Assignment
Scan the data. Collect each line that contains the word "linejoin".

Provided data

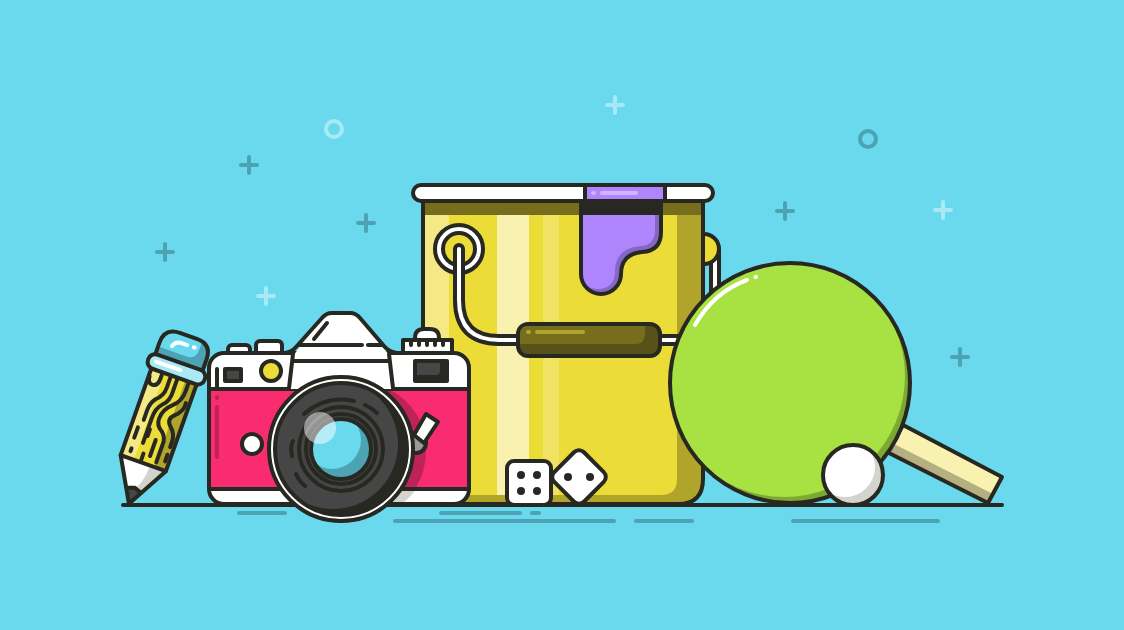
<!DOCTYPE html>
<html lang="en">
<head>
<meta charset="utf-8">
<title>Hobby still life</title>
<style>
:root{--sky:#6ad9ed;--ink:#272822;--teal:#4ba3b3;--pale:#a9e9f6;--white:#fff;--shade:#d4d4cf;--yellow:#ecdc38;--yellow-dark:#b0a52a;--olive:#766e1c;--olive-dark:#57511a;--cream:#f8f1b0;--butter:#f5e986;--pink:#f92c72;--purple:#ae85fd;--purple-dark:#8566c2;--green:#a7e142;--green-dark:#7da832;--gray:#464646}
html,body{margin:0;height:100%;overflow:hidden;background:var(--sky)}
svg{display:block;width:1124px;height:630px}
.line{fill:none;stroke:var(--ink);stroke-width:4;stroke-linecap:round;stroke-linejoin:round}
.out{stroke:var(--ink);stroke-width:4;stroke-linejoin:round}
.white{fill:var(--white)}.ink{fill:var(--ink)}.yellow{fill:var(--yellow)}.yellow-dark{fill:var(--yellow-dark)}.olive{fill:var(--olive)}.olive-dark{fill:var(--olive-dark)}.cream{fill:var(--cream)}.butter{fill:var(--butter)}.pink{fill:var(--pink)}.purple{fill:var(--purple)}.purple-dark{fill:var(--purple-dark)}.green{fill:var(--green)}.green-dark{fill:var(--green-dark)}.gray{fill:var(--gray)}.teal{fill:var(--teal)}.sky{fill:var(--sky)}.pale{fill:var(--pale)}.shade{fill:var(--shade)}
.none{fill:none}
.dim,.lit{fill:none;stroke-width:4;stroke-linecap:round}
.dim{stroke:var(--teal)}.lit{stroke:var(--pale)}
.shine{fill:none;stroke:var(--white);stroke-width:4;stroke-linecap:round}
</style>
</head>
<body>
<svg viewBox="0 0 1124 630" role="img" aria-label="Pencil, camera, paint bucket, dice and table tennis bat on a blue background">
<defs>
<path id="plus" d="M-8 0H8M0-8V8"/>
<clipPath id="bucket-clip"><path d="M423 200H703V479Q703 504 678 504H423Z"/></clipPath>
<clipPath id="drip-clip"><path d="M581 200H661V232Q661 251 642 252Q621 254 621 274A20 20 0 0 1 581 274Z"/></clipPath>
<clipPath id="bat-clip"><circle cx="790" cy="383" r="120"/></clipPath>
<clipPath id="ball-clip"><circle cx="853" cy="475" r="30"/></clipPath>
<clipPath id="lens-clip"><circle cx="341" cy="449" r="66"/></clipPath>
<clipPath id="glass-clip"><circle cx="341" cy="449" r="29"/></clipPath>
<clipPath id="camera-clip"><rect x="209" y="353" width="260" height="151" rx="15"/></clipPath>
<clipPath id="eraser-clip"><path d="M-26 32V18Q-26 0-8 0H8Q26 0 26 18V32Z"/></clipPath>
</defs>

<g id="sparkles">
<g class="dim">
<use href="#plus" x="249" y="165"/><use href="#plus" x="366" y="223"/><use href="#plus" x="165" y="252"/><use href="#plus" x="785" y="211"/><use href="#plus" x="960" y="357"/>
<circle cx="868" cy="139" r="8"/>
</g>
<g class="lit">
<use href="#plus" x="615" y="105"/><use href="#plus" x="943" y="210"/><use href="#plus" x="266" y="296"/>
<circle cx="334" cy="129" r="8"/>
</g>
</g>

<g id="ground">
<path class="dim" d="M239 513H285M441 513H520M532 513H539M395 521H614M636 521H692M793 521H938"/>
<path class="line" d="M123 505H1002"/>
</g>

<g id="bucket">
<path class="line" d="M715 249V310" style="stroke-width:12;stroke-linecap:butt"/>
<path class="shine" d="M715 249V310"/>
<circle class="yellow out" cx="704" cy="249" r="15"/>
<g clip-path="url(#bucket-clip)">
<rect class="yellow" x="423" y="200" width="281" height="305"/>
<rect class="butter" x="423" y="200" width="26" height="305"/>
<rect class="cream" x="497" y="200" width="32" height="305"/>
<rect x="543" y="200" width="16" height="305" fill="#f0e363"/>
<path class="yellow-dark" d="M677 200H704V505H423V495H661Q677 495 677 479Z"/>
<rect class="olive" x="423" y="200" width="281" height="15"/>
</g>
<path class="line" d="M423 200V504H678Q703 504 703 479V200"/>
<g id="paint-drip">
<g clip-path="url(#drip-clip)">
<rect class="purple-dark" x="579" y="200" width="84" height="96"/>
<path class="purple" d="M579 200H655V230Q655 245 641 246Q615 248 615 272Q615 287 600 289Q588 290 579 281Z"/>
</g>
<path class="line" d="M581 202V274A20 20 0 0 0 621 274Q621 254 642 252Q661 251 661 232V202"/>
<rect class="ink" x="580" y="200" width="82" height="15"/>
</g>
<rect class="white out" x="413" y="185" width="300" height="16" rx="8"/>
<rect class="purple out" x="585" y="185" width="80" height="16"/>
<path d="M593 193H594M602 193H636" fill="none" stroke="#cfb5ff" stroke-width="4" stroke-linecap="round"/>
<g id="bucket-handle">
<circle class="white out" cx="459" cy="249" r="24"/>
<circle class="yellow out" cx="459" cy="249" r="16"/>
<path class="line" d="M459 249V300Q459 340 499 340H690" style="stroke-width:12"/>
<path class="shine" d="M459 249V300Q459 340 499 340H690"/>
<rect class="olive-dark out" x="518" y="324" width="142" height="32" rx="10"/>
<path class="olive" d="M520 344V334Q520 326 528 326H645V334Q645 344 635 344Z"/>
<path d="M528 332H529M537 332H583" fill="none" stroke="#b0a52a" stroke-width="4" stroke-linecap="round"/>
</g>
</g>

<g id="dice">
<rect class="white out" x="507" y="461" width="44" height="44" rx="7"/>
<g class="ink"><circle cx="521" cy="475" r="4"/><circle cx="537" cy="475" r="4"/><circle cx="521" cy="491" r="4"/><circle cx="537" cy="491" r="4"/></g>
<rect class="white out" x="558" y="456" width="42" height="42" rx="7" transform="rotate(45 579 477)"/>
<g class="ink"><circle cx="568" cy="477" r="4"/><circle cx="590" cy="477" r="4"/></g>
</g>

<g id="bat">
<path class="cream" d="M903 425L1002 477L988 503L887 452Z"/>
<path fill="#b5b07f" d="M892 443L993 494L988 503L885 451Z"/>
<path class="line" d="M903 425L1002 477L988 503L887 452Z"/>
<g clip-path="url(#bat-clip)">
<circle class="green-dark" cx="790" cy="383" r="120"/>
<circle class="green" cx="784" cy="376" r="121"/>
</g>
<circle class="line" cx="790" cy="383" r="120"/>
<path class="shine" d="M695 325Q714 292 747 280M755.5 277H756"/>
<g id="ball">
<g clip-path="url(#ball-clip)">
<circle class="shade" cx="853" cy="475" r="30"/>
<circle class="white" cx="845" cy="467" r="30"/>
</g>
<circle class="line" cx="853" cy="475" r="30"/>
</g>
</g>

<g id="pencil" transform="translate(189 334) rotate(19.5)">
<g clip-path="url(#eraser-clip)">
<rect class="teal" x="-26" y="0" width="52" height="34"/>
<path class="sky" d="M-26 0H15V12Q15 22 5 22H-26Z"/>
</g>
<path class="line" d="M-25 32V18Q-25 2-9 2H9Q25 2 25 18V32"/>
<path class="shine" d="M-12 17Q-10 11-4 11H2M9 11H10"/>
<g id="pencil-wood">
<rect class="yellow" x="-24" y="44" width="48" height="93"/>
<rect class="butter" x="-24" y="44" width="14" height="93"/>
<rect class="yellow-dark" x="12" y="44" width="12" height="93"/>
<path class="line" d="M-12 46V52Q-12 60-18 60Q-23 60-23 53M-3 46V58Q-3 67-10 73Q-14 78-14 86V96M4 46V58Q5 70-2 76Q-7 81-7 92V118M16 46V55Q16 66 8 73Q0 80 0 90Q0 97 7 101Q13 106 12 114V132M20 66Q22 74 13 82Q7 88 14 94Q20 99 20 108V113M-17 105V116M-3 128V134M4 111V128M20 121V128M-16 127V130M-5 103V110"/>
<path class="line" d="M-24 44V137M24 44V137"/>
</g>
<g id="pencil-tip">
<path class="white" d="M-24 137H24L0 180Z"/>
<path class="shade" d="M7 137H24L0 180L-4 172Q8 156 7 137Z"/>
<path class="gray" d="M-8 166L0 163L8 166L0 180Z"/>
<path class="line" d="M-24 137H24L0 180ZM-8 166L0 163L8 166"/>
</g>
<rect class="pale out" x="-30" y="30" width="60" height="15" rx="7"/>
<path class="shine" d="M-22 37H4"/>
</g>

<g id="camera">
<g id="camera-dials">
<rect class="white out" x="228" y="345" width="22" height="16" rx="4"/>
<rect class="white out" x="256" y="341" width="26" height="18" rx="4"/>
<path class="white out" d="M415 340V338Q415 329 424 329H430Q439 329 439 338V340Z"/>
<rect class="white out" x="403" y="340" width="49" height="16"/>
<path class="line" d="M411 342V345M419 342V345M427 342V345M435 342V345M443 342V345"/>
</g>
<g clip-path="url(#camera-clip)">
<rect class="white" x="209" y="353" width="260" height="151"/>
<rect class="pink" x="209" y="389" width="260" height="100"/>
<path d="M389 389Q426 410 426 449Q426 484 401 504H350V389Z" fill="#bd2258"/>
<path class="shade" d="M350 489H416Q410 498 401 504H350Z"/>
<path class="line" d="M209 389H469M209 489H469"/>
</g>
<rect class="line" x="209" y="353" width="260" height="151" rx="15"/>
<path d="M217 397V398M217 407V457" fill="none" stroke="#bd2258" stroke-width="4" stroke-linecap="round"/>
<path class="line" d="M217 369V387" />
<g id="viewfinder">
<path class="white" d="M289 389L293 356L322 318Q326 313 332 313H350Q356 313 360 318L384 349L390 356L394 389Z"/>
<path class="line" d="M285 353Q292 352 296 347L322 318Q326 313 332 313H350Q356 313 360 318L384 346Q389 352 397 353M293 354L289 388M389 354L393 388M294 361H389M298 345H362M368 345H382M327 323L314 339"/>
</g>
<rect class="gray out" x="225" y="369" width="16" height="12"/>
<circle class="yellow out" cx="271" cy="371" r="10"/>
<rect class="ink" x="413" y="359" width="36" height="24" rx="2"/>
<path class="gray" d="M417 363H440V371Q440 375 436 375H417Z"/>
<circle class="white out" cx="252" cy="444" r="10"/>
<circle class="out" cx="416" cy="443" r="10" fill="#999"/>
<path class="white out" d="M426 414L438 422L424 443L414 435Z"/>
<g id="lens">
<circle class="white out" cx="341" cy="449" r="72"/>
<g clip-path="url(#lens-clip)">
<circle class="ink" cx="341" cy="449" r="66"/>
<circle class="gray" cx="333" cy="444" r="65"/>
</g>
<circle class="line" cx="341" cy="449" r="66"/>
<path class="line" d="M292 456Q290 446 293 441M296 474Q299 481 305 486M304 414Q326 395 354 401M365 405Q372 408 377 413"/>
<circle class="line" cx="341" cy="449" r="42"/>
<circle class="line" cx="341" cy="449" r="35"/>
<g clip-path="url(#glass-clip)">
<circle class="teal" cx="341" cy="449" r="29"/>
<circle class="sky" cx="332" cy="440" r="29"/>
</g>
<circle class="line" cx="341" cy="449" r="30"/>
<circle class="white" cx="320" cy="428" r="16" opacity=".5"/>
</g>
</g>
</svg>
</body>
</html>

---

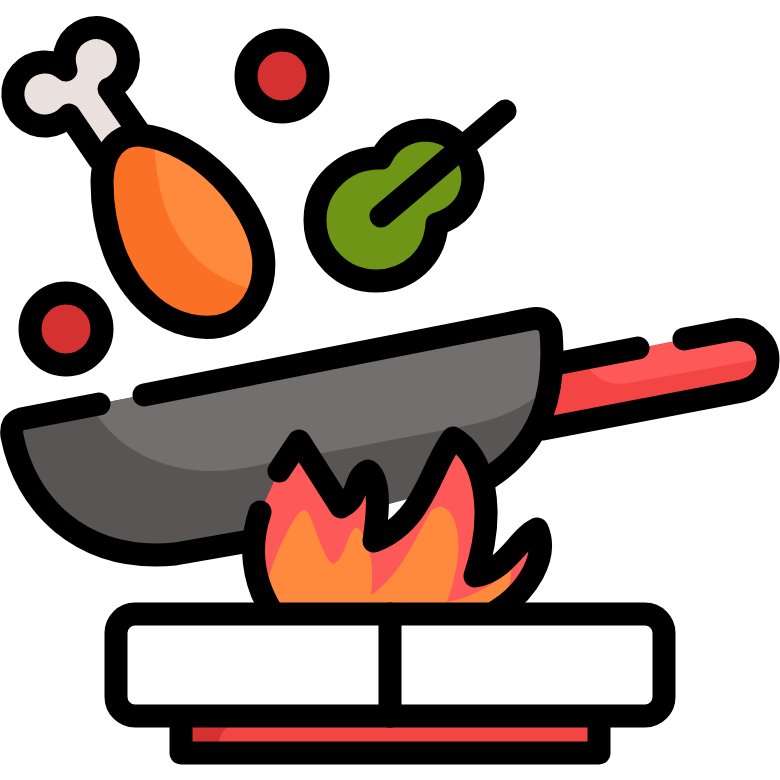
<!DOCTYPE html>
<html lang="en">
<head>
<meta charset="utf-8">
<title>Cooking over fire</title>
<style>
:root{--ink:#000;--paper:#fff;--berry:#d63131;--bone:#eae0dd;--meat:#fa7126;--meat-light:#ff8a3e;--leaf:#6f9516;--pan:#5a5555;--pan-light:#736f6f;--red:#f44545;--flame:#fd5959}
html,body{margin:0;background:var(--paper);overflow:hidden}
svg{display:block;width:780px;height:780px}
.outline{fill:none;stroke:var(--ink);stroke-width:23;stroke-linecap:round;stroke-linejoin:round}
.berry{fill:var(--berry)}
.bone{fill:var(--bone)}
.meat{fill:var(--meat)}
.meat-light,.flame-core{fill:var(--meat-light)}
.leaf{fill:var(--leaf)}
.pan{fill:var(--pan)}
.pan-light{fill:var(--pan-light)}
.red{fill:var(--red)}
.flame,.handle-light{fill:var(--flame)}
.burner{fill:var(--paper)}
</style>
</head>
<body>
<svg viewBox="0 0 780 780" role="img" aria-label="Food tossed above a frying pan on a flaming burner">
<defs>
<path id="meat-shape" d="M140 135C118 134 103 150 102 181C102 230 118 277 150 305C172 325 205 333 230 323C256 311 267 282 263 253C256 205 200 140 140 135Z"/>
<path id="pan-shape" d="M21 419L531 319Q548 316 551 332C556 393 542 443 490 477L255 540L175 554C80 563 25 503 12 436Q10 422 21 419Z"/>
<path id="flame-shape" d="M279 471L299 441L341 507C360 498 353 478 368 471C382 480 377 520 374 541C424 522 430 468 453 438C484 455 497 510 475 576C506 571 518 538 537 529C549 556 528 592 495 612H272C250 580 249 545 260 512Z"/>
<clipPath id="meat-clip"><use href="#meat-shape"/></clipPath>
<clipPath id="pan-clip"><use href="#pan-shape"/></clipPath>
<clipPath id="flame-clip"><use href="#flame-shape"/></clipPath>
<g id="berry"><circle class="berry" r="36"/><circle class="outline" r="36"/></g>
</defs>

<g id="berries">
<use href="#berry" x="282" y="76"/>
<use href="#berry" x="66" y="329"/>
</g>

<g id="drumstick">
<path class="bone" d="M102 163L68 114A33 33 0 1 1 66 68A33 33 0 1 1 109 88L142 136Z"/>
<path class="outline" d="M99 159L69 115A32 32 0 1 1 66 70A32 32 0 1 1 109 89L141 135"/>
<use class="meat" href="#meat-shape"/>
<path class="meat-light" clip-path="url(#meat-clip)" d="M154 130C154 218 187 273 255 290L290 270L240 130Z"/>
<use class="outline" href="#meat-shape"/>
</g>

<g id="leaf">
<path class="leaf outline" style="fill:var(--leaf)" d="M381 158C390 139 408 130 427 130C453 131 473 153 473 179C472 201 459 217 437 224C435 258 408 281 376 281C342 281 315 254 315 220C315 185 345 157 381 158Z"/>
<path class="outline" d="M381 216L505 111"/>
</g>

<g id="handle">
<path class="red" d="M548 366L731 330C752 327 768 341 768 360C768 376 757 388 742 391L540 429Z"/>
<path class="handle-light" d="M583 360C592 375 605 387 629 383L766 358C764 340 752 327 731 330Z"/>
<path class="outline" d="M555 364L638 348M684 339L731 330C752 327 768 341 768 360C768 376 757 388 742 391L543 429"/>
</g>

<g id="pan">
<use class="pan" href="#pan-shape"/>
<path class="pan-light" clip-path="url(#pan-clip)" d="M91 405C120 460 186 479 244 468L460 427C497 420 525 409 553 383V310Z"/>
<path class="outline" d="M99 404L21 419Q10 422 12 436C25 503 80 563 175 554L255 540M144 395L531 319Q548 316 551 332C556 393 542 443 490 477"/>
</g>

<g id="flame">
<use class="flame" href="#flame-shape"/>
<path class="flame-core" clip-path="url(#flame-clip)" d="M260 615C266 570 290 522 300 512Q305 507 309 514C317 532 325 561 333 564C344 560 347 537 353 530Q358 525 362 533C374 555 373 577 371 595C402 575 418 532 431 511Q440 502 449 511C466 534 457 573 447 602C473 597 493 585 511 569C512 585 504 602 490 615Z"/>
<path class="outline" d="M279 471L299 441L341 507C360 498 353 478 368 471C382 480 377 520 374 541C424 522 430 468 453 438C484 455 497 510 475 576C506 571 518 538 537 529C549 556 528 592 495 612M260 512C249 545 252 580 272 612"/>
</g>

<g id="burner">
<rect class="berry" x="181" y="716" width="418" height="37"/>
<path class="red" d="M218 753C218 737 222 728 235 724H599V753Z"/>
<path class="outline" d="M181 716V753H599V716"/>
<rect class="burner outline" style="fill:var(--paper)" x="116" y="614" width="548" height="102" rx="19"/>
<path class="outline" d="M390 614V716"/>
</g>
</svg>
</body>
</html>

Result of the task
.line{fill:none;stroke:var(--ink);stroke-width:4;stroke-linecap:round;stroke-linejoin:round}
.out{stroke:var(--ink);stroke-width:4;stroke-linejoin:round}
.outline{fill:none;stroke:var(--ink);stroke-width:23;stroke-linecap:round;stroke-linejoin:round}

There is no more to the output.